Jessica said her initial reaction when people shame her for parking in handicap spots is always hurt. “I get it, I don’t ‘look’ handicapped, but what does that even mean?! I’ve been through more surgeries than I can count. My whole life I’ve had to adapt. I rely on my handicap pass. Every day is different… some days my legs don’t hurt as bad, but for the most part, they cause me pain. So, when I park in a handicapped spot, I actually need it. There are some people who will abuse handicap parking, but mostly I believe people need it.”
The woman whose video already has 4.2 million views was born with a birth defect called fibular hemimelia
650K people follow Jessica on TikTok and 57,000 on Instagram. It’s undeniable that she’s making an impact helping to reshape the way society sees disabled people. “I think people are afraid to ask questions because society says it’s rude, but a lot of times that translates to shame around the topic of disabilities,” she said. “I absolutely love sharing my story and journey with the world. I hope to educate how amputees use their prosthetic legs. We make it look easy and it’s a natural part of our everyday lives, but it’s also hard and can be painful.”

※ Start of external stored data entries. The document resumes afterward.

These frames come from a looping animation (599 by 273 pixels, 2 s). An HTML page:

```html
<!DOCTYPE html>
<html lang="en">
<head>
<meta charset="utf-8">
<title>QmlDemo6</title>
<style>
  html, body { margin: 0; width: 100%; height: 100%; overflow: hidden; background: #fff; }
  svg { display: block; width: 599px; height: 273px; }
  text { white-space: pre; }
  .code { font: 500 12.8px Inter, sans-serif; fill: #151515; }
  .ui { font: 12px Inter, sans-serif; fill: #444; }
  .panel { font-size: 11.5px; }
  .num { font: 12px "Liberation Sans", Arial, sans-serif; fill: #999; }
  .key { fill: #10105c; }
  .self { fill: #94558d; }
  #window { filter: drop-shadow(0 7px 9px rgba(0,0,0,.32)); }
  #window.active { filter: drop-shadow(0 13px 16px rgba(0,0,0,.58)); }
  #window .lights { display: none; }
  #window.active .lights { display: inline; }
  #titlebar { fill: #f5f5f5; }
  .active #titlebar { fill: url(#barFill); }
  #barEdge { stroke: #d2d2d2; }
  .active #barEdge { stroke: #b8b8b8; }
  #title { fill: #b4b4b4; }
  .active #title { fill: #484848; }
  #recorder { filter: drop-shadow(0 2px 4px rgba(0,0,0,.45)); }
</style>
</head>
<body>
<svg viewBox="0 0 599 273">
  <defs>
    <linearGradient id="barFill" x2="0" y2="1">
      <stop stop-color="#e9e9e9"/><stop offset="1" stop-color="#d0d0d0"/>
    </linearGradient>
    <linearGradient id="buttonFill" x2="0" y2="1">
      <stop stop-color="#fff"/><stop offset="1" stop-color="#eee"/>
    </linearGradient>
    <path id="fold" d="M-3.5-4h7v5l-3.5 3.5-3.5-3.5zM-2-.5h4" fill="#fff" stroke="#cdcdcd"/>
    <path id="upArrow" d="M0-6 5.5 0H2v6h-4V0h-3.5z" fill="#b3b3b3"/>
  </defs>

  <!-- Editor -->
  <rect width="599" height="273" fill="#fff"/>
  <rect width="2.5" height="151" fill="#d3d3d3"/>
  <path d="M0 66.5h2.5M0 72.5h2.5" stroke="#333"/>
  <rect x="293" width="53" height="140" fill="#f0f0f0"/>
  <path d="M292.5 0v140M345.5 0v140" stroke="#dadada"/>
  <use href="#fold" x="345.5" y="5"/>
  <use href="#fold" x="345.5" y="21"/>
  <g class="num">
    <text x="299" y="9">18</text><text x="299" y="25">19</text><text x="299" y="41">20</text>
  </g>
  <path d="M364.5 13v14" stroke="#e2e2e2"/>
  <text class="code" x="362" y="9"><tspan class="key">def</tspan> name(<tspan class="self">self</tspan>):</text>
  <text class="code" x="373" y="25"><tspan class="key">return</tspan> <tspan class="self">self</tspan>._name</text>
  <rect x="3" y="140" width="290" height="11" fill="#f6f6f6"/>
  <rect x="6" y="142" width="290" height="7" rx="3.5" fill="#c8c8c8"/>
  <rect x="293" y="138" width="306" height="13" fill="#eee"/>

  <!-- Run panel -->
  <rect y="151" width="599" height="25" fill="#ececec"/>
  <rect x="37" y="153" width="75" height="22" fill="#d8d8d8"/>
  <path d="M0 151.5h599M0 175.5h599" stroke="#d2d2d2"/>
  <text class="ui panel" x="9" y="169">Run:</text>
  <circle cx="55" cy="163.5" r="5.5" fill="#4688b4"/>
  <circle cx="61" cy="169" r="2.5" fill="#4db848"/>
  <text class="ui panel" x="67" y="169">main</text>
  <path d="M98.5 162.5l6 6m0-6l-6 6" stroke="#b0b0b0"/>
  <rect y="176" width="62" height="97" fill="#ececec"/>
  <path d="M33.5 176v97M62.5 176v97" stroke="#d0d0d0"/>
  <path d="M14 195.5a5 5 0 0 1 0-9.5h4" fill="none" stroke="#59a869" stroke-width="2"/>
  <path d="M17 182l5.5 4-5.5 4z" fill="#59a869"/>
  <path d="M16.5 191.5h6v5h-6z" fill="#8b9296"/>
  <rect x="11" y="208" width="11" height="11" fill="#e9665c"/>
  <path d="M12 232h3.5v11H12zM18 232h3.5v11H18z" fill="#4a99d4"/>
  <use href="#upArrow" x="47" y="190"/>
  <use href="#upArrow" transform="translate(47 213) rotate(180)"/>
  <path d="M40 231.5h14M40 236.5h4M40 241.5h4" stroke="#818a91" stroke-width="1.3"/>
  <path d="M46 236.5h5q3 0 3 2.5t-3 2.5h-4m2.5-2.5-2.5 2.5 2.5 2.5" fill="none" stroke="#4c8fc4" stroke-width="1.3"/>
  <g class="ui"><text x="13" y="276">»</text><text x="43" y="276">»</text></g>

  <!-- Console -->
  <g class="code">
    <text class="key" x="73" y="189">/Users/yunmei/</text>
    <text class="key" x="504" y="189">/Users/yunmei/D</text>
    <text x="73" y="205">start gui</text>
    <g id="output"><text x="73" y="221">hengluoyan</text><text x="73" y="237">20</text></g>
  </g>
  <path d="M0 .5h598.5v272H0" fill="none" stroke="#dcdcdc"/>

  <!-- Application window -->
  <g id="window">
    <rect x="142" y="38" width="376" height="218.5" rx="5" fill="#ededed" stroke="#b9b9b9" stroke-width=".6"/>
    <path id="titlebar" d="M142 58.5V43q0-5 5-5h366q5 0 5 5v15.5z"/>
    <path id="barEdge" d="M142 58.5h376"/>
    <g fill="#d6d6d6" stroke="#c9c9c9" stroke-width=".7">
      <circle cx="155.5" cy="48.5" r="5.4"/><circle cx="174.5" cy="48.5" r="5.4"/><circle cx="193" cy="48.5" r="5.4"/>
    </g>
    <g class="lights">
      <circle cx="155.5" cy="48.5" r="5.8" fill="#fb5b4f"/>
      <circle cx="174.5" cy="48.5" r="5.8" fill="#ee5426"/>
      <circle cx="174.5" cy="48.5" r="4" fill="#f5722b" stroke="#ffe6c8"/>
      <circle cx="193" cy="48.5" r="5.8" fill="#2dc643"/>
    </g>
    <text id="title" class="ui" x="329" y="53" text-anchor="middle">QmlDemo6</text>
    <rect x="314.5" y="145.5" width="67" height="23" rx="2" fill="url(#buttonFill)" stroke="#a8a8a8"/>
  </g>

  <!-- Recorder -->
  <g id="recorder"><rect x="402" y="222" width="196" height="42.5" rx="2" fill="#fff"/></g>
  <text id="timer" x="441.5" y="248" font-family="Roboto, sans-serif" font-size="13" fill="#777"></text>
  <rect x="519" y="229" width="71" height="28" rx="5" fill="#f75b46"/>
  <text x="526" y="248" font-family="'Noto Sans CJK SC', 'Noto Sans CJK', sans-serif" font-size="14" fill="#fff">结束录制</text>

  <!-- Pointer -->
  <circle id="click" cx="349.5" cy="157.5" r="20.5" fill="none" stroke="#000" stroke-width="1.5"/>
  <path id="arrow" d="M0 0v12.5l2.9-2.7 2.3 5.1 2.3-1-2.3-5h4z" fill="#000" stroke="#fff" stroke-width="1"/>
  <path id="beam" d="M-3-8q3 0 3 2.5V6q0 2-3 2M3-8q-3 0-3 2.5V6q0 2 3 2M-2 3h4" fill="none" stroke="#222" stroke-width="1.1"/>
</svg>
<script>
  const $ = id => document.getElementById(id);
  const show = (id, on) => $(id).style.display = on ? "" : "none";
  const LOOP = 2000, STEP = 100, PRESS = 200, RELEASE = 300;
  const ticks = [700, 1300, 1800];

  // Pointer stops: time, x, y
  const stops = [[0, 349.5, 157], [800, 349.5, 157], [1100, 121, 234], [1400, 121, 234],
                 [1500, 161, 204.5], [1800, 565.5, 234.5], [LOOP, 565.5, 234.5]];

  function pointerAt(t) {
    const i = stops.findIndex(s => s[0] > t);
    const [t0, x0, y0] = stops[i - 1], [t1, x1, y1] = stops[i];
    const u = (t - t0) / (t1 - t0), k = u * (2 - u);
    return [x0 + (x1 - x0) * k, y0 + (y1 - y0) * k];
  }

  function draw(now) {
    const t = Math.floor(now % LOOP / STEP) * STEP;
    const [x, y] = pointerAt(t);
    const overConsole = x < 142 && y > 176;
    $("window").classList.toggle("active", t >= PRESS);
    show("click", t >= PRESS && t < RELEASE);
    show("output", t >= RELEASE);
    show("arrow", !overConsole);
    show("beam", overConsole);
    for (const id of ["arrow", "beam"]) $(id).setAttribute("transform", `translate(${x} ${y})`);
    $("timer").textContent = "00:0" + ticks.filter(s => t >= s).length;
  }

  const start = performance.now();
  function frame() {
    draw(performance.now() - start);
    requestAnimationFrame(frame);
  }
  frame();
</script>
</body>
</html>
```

“My adoptive parents had those amputated when I was 18 months old so I could be fitted with prosthetic legs and learn to walk”
Jessica is a great swimmer: she’s a 13-time Paralympic champion!
She began swimming in her grandparents’ pool and joined her first competitive team at age 10
At age 12, she became the youngest member of the US Paralympics team, winning 3 gold medals during her debut at the Athens 2004 Games
Having achieved so much, Jessica loves being an inspiration, but doesn’t want to be treated as “other.”
She said, “If I can do it with the challenges I face, you can too. What I don’t like is people commenting how ‘inspiring’ I am doing normal daily tasks like grocery shopping, getting coffee, or taking a walk. THAT is not inspiring. People can be inspired by my work ethic, career, healthy lifestyle, or positive attitude, but not me living my normal life.”
Here’s what people said after watching her viral TikTok